- Portability: While portable and inverter generators are designed to be mobile, home standby generators are fixed units.
- Environmental Impact: Concerned about the environment? Solar generators produce zero emissions. With their fuel efficiency, inverter generators also tread lightly compared to conventional portables.
- Budget: Home standby generators can be pricier due to installation costs, but portable and inverter models can be more budget-friendly. Solar generators require an initial investment but have minimal operating costs.
- Safety Features: Features like low-oil shutdown and overload protection are crucial. Portable generators require careful placement outdoors to avoid carbon monoxide hazards.
How to Install a Backup Generator?
Once you’ve chosen the right generator, the next crucial step is its installation. You can install a portable generator yourself. However, it’s better to let a technician install standby generators.
Here’s a step-by-step guide to installing a backup portable generator:
- Select an appropriate location that is flat, elevated, away from windows and vents, and ensures accessibility for maintenance.
- Secure the necessary permits by checking with local building codes regarding noise, emissions, and installation requirements.
- Determine the right generator size by assessing your overall power needs, including the startup wattages of appliances.
- Prepare the installation site by clearing any debris and setting up a solid foundation with a concrete pad or gravel bed.
- Place the generator on its foundation, using a dolly or with assistance if needed.
- Install the transfer switch by turning off the main power and connecting it to your home’s electrical panel.
- Connect the generator to the transfer switch using durable power cords or professional wiring, and ensure the connection is weatherproof if outside.
- Set up the fuel source by securely connecting the fuel line and checking for potential leaks.
- Ground the generator following the manufacturer’s guidelines and local regulations.
- Test the installation by starting the generator, running it for a short duration, and then using the transfer switch to check if appliances are powered.
- Schedule regular maintenance checks, tests, oil changes, and filter replacements to keep the generator in optimal condition.
Backup Generator Safety Precautions
- Operate the generator on a dry surface under an open canopy-like structure.
- Do not touch the generator with wet hands.
- Always position the generator outdoors in a well-ventilated space to prevent carbon monoxide buildup.
- Ensure the generator is properly grounded to prevent electrical shocks.
- Refuel the generator only when it’s turned off and cooled down.
- Avoid overloading the generator by ensuring the total wattage of connected appliances doesn’t exceed its capacity.
- Do not connect a portable generator to your home wiring.
- Install carbon monoxide detectors in the home to be alerted if CO levels rise.
Do You Need a Transfer Switch?
A transfer switch allows you to safely connect a generator to your circuit panel with just one cable. If you skip using a transfer switch, you’ll have to use extension cords, which are dangerous and ineffective.
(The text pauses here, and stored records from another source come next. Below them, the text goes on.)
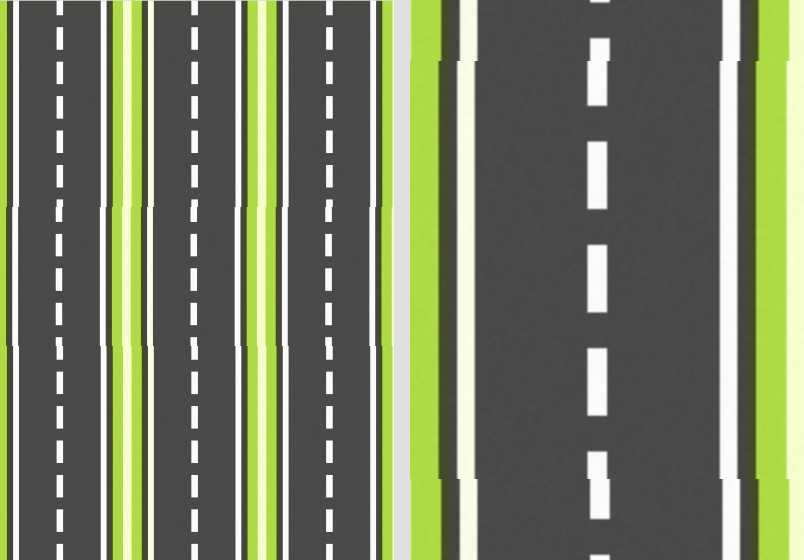
Left: the whole. Right: its middle third, enlarged.
Reproduce this pattern procedurally as a Shadertoy shader.

```glsl
#define ROADS_ACROSS 2.923    // road periods across the canvas width
#define FIRST_CENTRE 0.444    // centre of the first road, in periods
#define LINE_INNER 0.303      // band edges, measured from a road centre
#define LINE_OUTER 0.3465
#define GRASS_INNER 0.3925
#define MEDIAN_INNER 0.468
#define DASH_PERIOD 0.2555
#define DASH_OFFSET 0.0366
#define DASH_HALF vec2(0.0243, 0.0835)
#define SLICE vec2(1.586, 2.620)  // bottom and top of the displaced strip
#define SLICE_SHIFT 0.0065
#define SOFTNESS 0.0045

const vec3 ASPHALT = vec3(0.288, 0.288, 0.284);
const vec3 PAINT = vec3(0.98, 0.985, 0.98);
const vec3 OLIVE = vec3(0.26, 0.30, 0.14);
const vec3 GRASS = vec3(0.68, 0.86, 0.27);
const vec3 CREAM = vec3(0.96, 0.995, 0.80);

float hash(vec2 p) {
    p = fract(p * vec2(0.1031, 0.1137));
    p += dot(p, p.yx + 33.33);
    return fract((p.x + p.y) * p.x);
}

float noise(vec2 p) {
    vec2 cell = floor(p), f = fract(p);
    f *= f * (3.0 - 2.0 * f);
    return mix(mix(hash(cell), hash(cell + vec2(1, 0)), f.x),
               mix(hash(cell + vec2(0, 1)), hash(cell + vec2(1, 1)), f.x), f.y);
}

float stepSoft(float edge, float x, float blur) {
    return smoothstep(edge - blur, edge + blur, x);
}

vec3 roadColor(vec2 p, float blur) {
    // One road per period, mirrored about its centre
    float lane = p.x - FIRST_CENTRE;
    float id = floor(lane + 0.5);
    float x = lane - id;
    float d = abs(x);

    // The left line of the middle road is slightly yellowed
    float yellowed = (id == 1.0 && x < 0.0) ? 0.45 : 0.0;
    vec3 linePaint = mix(PAINT, CREAM, yellowed);

    // Asphalt, edge line, shoulder, grass and pale median
    vec3 shoulder = mix(ASPHALT * 0.94, OLIVE, smoothstep(0.356, 0.386, d));
    vec3 color = mix(ASPHALT, linePaint, stepSoft(LINE_INNER, d, blur));
    color = mix(color, shoulder, stepSoft(LINE_OUTER, d, blur));
    color = mix(color, GRASS, stepSoft(GRASS_INNER, d, blur));
    color = mix(color, CREAM, stepSoft(MEDIAN_INNER, d, blur));

    // Dashed centre line
    float y = (p.y - DASH_OFFSET) / DASH_PERIOD;
    y = (y - floor(y + 0.5)) * DASH_PERIOD;
    vec2 inside = DASH_HALF - abs(vec2(x, y));
    float dash = stepSoft(0.0, inside.x, blur) * stepSoft(0.0, inside.y, blur);
    return mix(color, PAINT, dash);
}

void mainImage(out vec4 fragColor, in vec2 fragCoord) {
    float pixel = ROADS_ACROSS / iResolution.x;
    vec2 p = fragCoord * pixel;
    float blur = max(0.6 * pixel, SOFTNESS);

    // A horizontal strip sits slightly to the left of the rest
    if (p.y > SLICE.x && p.y < SLICE.y) p.x += SLICE_SHIFT;
    vec3 color = roadColor(p, blur);

    // Faint mottling
    color += 0.014 * (noise(p * 90.0) - 0.5);

    // Pale trim along the top border
    float fromTop = iResolution.y * pixel - p.y;
    color = mix(color, vec3(0.85, 0.87, 0.83), 0.8 * (1.0 - stepSoft(0.007, fromTop, blur)));
    fragColor = vec4(clamp(color, 0.0, 1.0), 1.0);
}
```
Overloading them can make them overheat, leading to potential fires.
Can an Automatic Standby Generator Replace Utility Service?
No, an automatic standby generator cannot replace utility service. Standby generators operate on fuel sources like propane or natural gas, which can deplete over time. Using a generator as a primary power source could be costly in fuel and maintenance compared to regular utility service.
How Long Do Backup Generators Last?
Most manufacturers estimate that with regular care, a standby generator can offer reliability for about 10,000 to 30,000 running hours (25 – 40 years) if you run them one to two hours a day.
Can You Underload a Generator?
Underloading a generator or ‘wet-stacking’ means you are not using enough power output. This can cause the generator to run inefficiently and shorten its lifespan. Generally, running a generator at 50-75% of its capacity is best.